|Place of origin||Korea|
|Main ingredients||Dough: wheat flour, water, milk, sugar, yeast|
Filling: brown sugar, honey, peanuts, cinnamon
The dough for hotteok is made from wheat flour, water, milk, sugar, and yeast. The dough is allowed to rise for several hours. Handful-sized balls of this stiff dough are filled with a sweet mixture, which may contain brown sugar, honey, chopped peanuts, and cinnamon. The filled dough is then placed on a greased griddle, and pressed flat into a large circle with a special tool with a stainless steel circle and wooden handle as it cooks.
In Korea, ready-made dry hotteok mix is commercially available in plastic packages. The mix also comes with a filling consisting of brown sugar and ground peanuts or sesame seeds.
It is generally believed that hotteok originated from Chinese merchants who immigrated to Korea after the late 19th century. Unlike many Chinese pancakes, which often contain savory meat fillings, hotteok are stuffed with sweet fillings, to suit Koreans' tastes.
The types of hotteok have been changing continuously although many favour the traditional cinnamon and peanut filling. Many variations have developed since the early 21st century, such as green tea hotteokphoto, pink bokbunja hotteok, corn hotteok, pizza hotteok and more. Commercial "hotteok" products are developed and sold by companies "Samyang", "Ottogi" and "CJ". The products are designed to be able to cook at home.

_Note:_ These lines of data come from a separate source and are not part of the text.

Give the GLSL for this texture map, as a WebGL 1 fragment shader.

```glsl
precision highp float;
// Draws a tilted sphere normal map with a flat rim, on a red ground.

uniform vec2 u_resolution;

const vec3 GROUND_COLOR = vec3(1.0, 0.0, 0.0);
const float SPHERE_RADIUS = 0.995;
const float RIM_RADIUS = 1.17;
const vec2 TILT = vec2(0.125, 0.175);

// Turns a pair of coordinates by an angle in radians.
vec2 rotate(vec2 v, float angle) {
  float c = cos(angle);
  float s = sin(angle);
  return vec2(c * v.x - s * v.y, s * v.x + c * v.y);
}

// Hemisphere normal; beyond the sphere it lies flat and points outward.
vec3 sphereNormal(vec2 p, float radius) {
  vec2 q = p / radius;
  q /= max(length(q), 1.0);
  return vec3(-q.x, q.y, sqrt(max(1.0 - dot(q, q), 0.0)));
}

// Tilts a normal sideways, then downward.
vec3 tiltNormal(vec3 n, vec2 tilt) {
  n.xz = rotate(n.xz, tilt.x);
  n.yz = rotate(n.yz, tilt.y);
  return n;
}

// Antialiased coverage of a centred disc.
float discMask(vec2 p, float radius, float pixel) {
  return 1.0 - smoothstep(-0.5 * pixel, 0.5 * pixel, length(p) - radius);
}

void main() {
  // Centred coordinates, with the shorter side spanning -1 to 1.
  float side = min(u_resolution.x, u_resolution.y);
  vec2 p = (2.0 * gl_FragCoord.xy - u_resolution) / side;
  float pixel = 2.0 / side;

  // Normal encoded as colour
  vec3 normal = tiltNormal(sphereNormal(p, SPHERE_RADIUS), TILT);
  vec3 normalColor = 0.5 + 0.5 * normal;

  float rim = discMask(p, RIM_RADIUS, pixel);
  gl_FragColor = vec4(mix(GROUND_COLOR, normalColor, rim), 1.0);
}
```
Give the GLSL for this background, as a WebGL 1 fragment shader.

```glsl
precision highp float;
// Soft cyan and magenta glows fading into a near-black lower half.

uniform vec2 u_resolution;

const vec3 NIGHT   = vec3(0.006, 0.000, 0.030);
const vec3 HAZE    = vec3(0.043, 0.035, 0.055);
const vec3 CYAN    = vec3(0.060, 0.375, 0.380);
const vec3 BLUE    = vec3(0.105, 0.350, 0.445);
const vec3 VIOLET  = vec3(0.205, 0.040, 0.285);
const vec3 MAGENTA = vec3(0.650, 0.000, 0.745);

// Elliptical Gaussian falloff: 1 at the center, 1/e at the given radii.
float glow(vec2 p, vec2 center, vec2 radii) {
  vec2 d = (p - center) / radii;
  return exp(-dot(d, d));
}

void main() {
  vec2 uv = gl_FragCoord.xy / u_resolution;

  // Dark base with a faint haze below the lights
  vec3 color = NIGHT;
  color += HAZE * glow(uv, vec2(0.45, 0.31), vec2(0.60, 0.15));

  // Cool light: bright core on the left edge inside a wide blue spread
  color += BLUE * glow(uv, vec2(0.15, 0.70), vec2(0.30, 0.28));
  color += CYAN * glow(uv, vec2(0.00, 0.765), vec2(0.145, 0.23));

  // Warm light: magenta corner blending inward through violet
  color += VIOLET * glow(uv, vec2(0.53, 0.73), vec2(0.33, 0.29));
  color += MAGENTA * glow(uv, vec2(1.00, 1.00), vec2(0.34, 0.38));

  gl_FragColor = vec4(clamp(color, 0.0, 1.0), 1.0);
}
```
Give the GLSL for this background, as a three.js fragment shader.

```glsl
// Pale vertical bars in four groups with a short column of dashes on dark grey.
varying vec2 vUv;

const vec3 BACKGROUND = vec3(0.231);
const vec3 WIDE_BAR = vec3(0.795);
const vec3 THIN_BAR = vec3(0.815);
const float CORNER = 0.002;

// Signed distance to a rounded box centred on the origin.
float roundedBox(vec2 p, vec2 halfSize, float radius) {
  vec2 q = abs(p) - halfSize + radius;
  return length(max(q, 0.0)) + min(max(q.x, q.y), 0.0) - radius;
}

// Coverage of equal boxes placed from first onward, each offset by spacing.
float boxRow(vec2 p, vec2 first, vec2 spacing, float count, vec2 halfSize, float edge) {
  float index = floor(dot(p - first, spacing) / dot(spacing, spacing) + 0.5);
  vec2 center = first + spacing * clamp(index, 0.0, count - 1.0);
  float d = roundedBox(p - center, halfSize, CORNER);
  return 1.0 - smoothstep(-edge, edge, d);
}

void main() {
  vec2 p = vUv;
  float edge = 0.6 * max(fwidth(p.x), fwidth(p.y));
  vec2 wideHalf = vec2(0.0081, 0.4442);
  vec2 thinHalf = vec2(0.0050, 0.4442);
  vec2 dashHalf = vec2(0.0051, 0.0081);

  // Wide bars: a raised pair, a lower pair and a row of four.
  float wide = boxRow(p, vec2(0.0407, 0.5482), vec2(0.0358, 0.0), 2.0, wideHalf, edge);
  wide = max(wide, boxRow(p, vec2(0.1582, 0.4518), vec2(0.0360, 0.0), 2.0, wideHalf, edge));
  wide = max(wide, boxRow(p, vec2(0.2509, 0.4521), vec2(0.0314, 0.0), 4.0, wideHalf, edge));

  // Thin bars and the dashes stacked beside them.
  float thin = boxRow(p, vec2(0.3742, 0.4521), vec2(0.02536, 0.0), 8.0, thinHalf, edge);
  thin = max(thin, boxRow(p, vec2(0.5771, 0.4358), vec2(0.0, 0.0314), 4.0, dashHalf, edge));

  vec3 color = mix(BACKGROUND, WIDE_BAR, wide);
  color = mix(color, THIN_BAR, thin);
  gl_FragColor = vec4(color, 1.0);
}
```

Hotteok is usually eaten during the winter season. Due to its high sugar content, a single hotteok may have as many as 230 calories.
Phrases using hotteokEdit
Koreans say "The hotteok store is burning (호떡집에 불났다)" to refer to noisy situations. It is believed that the origin of this phrase is that Chinese merchants were considered very noisy by Koreans. If their Hotteok stores were burnt, the merchants must have talked to each other about the reason of fire, or the accidents, in the tonal Chinese language.
- ‹See Tfd›(in Korean) Hotteok at The National Institute of the Korean Language Dictionary
- ‹See Tfd›(in Korean) Recipe for hotteok at Naver kitchen
- ‹See Tfd›(in Korean) Snack mix popularity on the rise, Yonhap News, 2010-01-07. Retrieved 2010-06-27.
- ‹See Tfd›(in Korean) 호떡, 가난한 쿨리의 가장 먹기 편한 음식, The Hankyoreh, 2012-04-27. Retrieved 2017-07-11.
- ‹See Tfd›(in Korean) Hotteok, Kyunghyang News, 2003-11-20. Retrieved 2010-06-27.
- ‹See Tfd›(in Korean) Winter snacks, Kukinews, 2007-01-07.